"You Call Me Ralph"
I have known Dr. Ralph Peck for 31 years. The last several years, he and I met for lunch,
attended the monthly Albuquerque Geotechnical Group meeting, and after the meeting
we sat in his office, played with his poodle Tammy, and shared stories for hours. We had
a great time remembering our old friends and sharing recollections of geo-projects.
Dr. Peck's advice to engineers to get out in the field, study the ground "close-up," and
learn the means and methods of builders, is well known. Possibly not so well known was
his emphasis on clear, concise thinking and writing. He insisted that writing and use of
the proper "words" was very important to engineering. He told me he learned this from
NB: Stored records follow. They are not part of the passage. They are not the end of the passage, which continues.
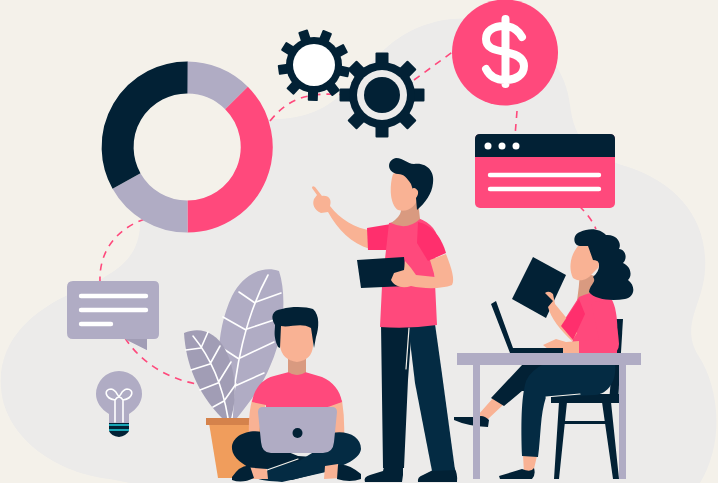
<!DOCTYPE html>
<html lang="en">
<head>
<meta charset="utf-8">
<title>Team at work</title>
<style>
:root {
  --cream: #f4f1ea;
  --mist: #ecebea;
  --navy: #022135;
  --navy-soft: #042b43;
  --pink: #ff497c;
  --pink-deep: #ff2f6d;
  --lilac: #b0acc4;
  --lilac-deep: #a19db5;
  --skin: #f9b294;
  --skin-shade: #d99a80;
  --white: #ffffff;
  --pot: #f09d5c;
  --pot-rim: #d5824b;
  --teal: #18a5b5;
}
html, body { margin: 0; background: var(--cream); overflow: hidden; }
svg { display: block; width: 718px; height: 483px; }
.mist { fill: var(--mist); }
.navy { fill: var(--navy); }
.navy-soft { fill: var(--navy-soft); }
.pink { fill: var(--pink); }
.pink-deep { fill: var(--pink-deep); }
.lilac { fill: var(--lilac); }
.lilac-deep { fill: var(--lilac-deep); }
.skin { fill: var(--skin); }
.skin-shade { fill: var(--skin-shade); }
.white { fill: var(--white); }
.cream { fill: var(--cream); }
.link { fill: none; stroke: var(--pink); stroke-width: 1.6; stroke-dasharray: 7 6; }
.segment { fill: none; stroke-width: 32; }
.rule { fill: none; stroke: var(--white); stroke-width: 4.4; stroke-linecap: round; }
.vein { fill: none; stroke: var(--white); stroke-width: 1.6; stroke-linecap: round; }
.crease { fill: none; stroke: var(--cream); stroke-width: 1.2; stroke-linecap: round; }
</style>
</head>
<body>
<svg viewBox="0 0 718 483" role="img" aria-label="Three people working with a tablet, a laptop and documents, surrounded by chart, gear, dollar and message icons">
  <defs>
    <rect id="tooth-small" x="-5" y="-36" width="10" height="13" rx="1"/>
    <rect id="tooth-large" x="-6.5" y="-42.5" width="13" height="16" rx="1"/>
    <g id="teeth-small">
      <use href="#tooth-small"/>
      <use href="#tooth-small" transform="rotate(40)"/>
      <use href="#tooth-small" transform="rotate(80)"/>
      <use href="#tooth-small" transform="rotate(120)"/>
      <use href="#tooth-small" transform="rotate(160)"/>
      <use href="#tooth-small" transform="rotate(200)"/>
      <use href="#tooth-small" transform="rotate(240)"/>
      <use href="#tooth-small" transform="rotate(280)"/>
      <use href="#tooth-small" transform="rotate(320)"/>
    </g>
    <g id="teeth-large">
      <use href="#tooth-large"/>
      <use href="#tooth-large" transform="rotate(45)"/>
      <use href="#tooth-large" transform="rotate(90)"/>
      <use href="#tooth-large" transform="rotate(135)"/>
      <use href="#tooth-large" transform="rotate(180)"/>
      <use href="#tooth-large" transform="rotate(225)"/>
      <use href="#tooth-large" transform="rotate(270)"/>
      <use href="#tooth-large" transform="rotate(315)"/>
    </g>
  </defs>

  <g id="backdrop">
    <rect class="cream" width="718" height="483"/>
    <path class="mist" d="M110 479C60 474 5 440 1 388C-3 340 34 310 72 293C112 275 138 262 140 226C141 190 132 150 160 127C190 104 232 120 278 119C338 117 352 78 386 48C412 25 450 12 490 22C540 34 566 68 570 105C574 140 590 155 625 166C680 183 708 222 705 270C703 305 680 325 698 355C718 385 726 440 700 483H130Z"/>
  </g>

  <g id="connections">
    <path class="link" d="M270 121C290 96 312 92 345 95"/>
    <path class="link" d="M414 80L458 48"/>
    <path class="link" d="M517 111L515 136"/>
    <path class="link" d="M579 206Q590 216 596 229"/>
    <path class="link" d="M145 219C118 228 99 250 100 281"/>
    <path class="link" d="M125 338C139 360 166 380 203 385"/>
  </g>

  <g id="donut-chart">
    <circle cx="187" cy="147" r="54" class="cream"/>
    <path class="segment" stroke="var(--lilac)" d="M187 77.500A69.500 69.500 0 0 1 236.500 98"/>
    <path class="segment" stroke="var(--pink)" d="M236.500 98A69.500 69.500 0 0 1 187.500 216.500"/>
    <path class="segment" stroke="var(--lilac)" d="M187.500 216.500A69.500 69.500 0 0 1 126.500 181"/>
    <path class="segment" stroke="var(--navy)" d="M126.500 181A69.500 69.500 0 0 1 187.500 77.500"/>
  </g>

  <g id="gears">
    <g class="navy" transform="translate(314 65)">
      <use href="#teeth-small" transform="rotate(-18)"/>
      <circle r="28"/>
      <circle class="white" r="21"/>
    </g>
    <g class="navy" transform="translate(382 95)">
      <use href="#teeth-large"/>
      <circle r="33"/>
      <circle class="mist" r="25"/>
      <circle r="18"/>
    </g>
  </g>

  <g id="dollar-badge">
    <circle class="pink" cx="505" cy="52.500" r="53"/>
    <path fill="none" stroke="var(--white)" stroke-width="8" stroke-linecap="round" d="M522 37C517 28 510 26 504 26C493 26 486 31 486 39C486 48 494 50 505 52C517 54 524 58 524 66C524 75 516 80 505 80C497 80 490 77 486 69M505.500 19V84"/>
  </g>

  <g id="browser-window">
    <rect class="pink" x="475" y="134" width="140" height="74" rx="5"/>
    <path class="navy" d="M475 157V139Q475 134 480 134H610Q615 134 615 139V157Z"/>
    <g class="white"><circle cx="488" cy="146" r="3.500"/><circle cx="502" cy="146" r="3.500"/><circle cx="516" cy="146" r="3.500"/></g>
    <path class="rule" d="M490 175H599M490 189H599"/>
  </g>

  <g id="message">
    <path class="lilac" d="M73 281H154Q159 281 159 286V334Q159 339 154 339H147V350L125 339H73Q67 339 67 333V287Q67 281 73 281Z"/>
    <path class="lilac-deep" d="M125 339H147V350Z"/>
    <path class="rule" d="M81 296H146M81 310H146M81 324H111"/>
  </g>

  <g id="light-bulb">
    <path class="lilac" d="M109 424V414C101 409 96 402 96 394A23 23 0 0 1 142 394C142 402 137 409 129 414V424Z"/>
    <path class="vein" d="M115 422V400C104 398 104 389 111 389C117 390 117 396 119 396C121 396 121 390 127 389C134 389 134 398 123 400V422M115 400Q119 394 123 400"/>
    <path class="navy" d="M109 423H129V431Q126 436 119 437Q111 436 109 431Z"/>
    <path fill="none" stroke="var(--teal)" stroke-width="2" d="M109 425H129M109 430H129"/>
  </g>

  <g id="plant">
    <path class="lilac" d="M231 418C214 380 215 332 232 296C243 275 262 265 279 271C287 295 284 335 271 364C262 387 248 404 237 418Z"/>
    <path class="vein" d="M232 418C234 370 246 315 268 275M255 303L239 292M256 302L281 293M246 330L223 317M247 329L283 317M239 359L219 346M240 358L274 342M235 387L220 374M235 386L264 373"/>
    <path class="lilac-deep" d="M222 418C198 394 186 365 184 333C201 326 216 333 225 349C235 368 238 395 231 418Z"/>
    <path class="vein" d="M228 418C223 388 211 358 193 336M201 348L186 350M201 348L208 332M210 364L191 370M210 364L220 346M218 383L200 390M218 383L231 362M224 401L213 407M224 401L236 384"/>
    <path fill="var(--pot)" d="M209 423H262L256 478H218Z"/>
    <rect fill="var(--pot-rim)" x="206" y="418" width="60" height="7"/>
  </g>

  <g id="standing-man">
    <path class="navy" d="M365 482Q363 477 370 475L383 471L384 467H403V475L402 482Z"/>
    <path class="navy" d="M418 482Q417 477 423 475L433 470V467H454Q458 474 457 482Z"/>
    <path class="navy" d="M381 324H412L408 380L404 468H383Z"/>
    <path class="navy-soft" d="M408 324H435L442 374L455 470L432 471L415 383Z"/>
    <path class="crease" d="M409 328L406 369"/>
    <path class="skin" d="M370 249C351 243 338 230 328 212L321 213C314 210 312 204 314 199L317 195L312 188Q312 185 315 187L322 196C329 195 332 200 330 206C340 219 354 228 373 231Z"/>
    <path class="pink-deep" d="M367 228L391 224L390 250H368Z"/>
    <path class="pink" d="M389 223L418 218C431 223 438 231 439 244L434 262L437 325Q409 329 380 327L382 286Z"/>
    <path class="pink-deep" d="M418 222C433 225 442 239 446 253L428 261L417 243Z"/>
    <path class="skin-shade" d="M401 203L418 201L420 219Q407 231 391 223Q400 217 401 211Z"/>
    <path class="skin" d="M393 174C389 187 390 205 398 210C407 213 416 207 418 197L421 180L408 166Z"/>
    <path class="navy" d="M398 174C387 173 386 160 396 158C404 158 407 164 414 164C427 162 435 172 433 183C432 194 425 203 417 210L416 198C420 193 418 187 413 190L411 184C407 178 404 174 398 174Z"/>
    <path class="skin" d="M411 190C415 185 419 190 416 196L411 199Z"/>
    <path class="navy" d="M357 260L404 257L407 286L361 288Z"/>
    <path class="skin" d="M430 260L446 254C452 269 455 280 452 285C442 289 424 289 411 286C402 289 394 286 391 280L394 273L404 270L405 261L411 268L416 275L435 277Z"/>
  </g>

  <g id="seated-man">
    <path class="skin" d="M252 400L267 401L261 420L258 438H249Q248 415 252 400ZM327 400L342 400Q345 420 344 438H336Z"/>
    <path class="skin-shade" d="M288 354H306V378H288Z"/>
    <path class="pink" d="M289 372Q297 377 305 372L322 377C333 382 340 390 342 402L328 407L327 432H266V405L252 402C254 389 262 379 274 376Z"/>
    <path class="skin-shade" d="M288 360H306V372Q297 378 288 372Z"/>
    <path class="skin" d="M279 332C277 328 284 318 296 318C309 318 315 329 313 336L313 346Q312 360 297 362Q282 360 280 346Z"/>
    <path class="navy" d="M278 347C273 336 275 331 275 325C270 317 272 310 282 309C293 306 307 307 313 309C320 315 319 328 316 337L314 348L311 328C301 322 290 328 281 326L280 348Z"/>
    <path class="navy" d="M262 432C246 429 231 437 232 449C233 460 248 468 267 476L292 480L330 470L328 458L298 456L271 445Z"/>
    <path class="navy-soft" d="M332 433C348 430 361 437 361 449C360 459 345 465 326 472L282 482C263 481 252 479 246 473L267 468L299 461L322 447Z"/>
    <path class="skin" d="M243 467L267 469L268 479L247 479ZM325 466L338 464L341 478L324 479Z"/>
    <path class="navy" d="M232 477Q241 464 250 466L254 478Q242 484 232 480ZM338 465Q348 463 361 474V479Q350 483 337 479Z"/>
    <path class="crease" d="M267 470L298 459"/>
    <path class="lilac" d="M263 407H332Q337 407 337 412L334 442Q333 453 323 453H271Q262 453 261 442L258 412Q258 407 263 407Z"/>
    <circle class="navy" cx="297.500" cy="433" r="5"/>
  </g>

  <g id="chair">
    <path class="navy" d="M616 319H623L618 402H609Z"/>
    <rect class="navy" x="551" y="394" width="69" height="9"/>
    <path class="navy" d="M559 402H567L559 479H554ZM602 402H611L619 479H613Z"/>
    <path class="navy" d="M561 421H607V424H561Z"/>
  </g>

  <g id="seated-woman">
    <path class="skin" d="M494 397L504 404L487 420L478 415ZM523 455L537 456L533 473H524Z"/>
    <path class="navy" d="M454 417L477 417Q483 414 489 420L488 427Q467 426 454 420ZM499 476L522 469Q531 473 534 468Q536 475 532 479H500Z"/>
    <path class="navy" d="M523 364H580L575 392L522 391L504 406L491 398Z"/>
    <path class="navy-soft" d="M544 364H615C617 381 608 394 595 395L546 397C540 415 541 436 538 457L522 456C521 427 521 398 526 381Q531 370 544 364Z"/>
    <path class="crease" d="M546 397L580 394"/>
    <path class="skin-shade" d="M580 272L595 276L602 296L577 301Q579 288 580 272Z"/>
    <path class="pink" d="M579 297Q592 291 605 292C616 299 619 317 617 353H570L574 334L561 325Z"/>
    <path class="skin" d="M578 246C569 257 569 270 573 278C580 283 588 279 592 274L599 256L589 244Z"/>
    <path class="navy" d="M580 246C572 245 573 234 580 232C590 227 601 229 606 235C617 234 622 243 619 249C627 250 627 260 623 263C632 267 632 277 628 280C636 286 635 297 625 299C612 301 595 300 589 292C590 284 597 282 593 277C601 270 601 261 593 260L588 246Z"/>
    <path class="skin" d="M592 262C596 258 601 262 598 268L592 274Z"/>
    <path class="navy" d="M533 257L566 275L546 318L512 299Z"/>
    <path class="skin" d="M545 293Q549 290 553 294L555 304L569 321L577 333L572 341C560 330 551 318 548 307L553 301Z"/>
    <path class="pink-deep" d="M579 299L585 314L573 340L561 326Z"/>
    <path class="pink" d="M591 303C606 294 618 315 619 344Q619 354 609 354L579 353L578 341L599 339Z"/>
    <path class="skin" d="M579 341V353H564L548 349L543 345L556 339L566 342Z"/>
  </g>

  <g id="desk">
    <path class="navy" d="M491 304L496 301L513 348H563V353H510Z"/>
    <rect class="lilac" x="457" y="353" width="184" height="12"/>
    <rect class="lilac" x="473" y="365" width="7" height="114"/>
    <rect class="lilac" x="619" y="365" width="7" height="114"/>
  </g>
</svg>
</body>
</html>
his father O.K. Peck and from Karl Terzaghi.
One day I told Dr. Peck about Dr. Robert I. White, the president of Kent State University,
whom I met while an undergraduate student. In the spring and summer of 1965, I was
the part-time janitor who cleaned his office and emptied his wastebaskets. President
White used what I called "big words" in his speech and his memos to staff. He insisted
that we must rise to his level of vocabulary and use the precise words required. I always
addressed him as "President White." After several months of morning encounters, he
told me that we were friends and that I didn't have to call him "President White"
anymore. After a pause, and wondering if I should call him "Bob," he told me that I could
call him "Dr. White!" Dr. Peck laughed at this concession to correctness, then said, "John
that's why I like you so much.... you call me Ralph.
In my opinion, Ralph Peck was one of the greatest Civil Engineers of all time. He was my
friend. I miss you Ralph.
John C. Lommler, Ph.D., P.E.
This letter is an excerpt from the Geo-Strata Feature on Professor Peck, Geo-Strata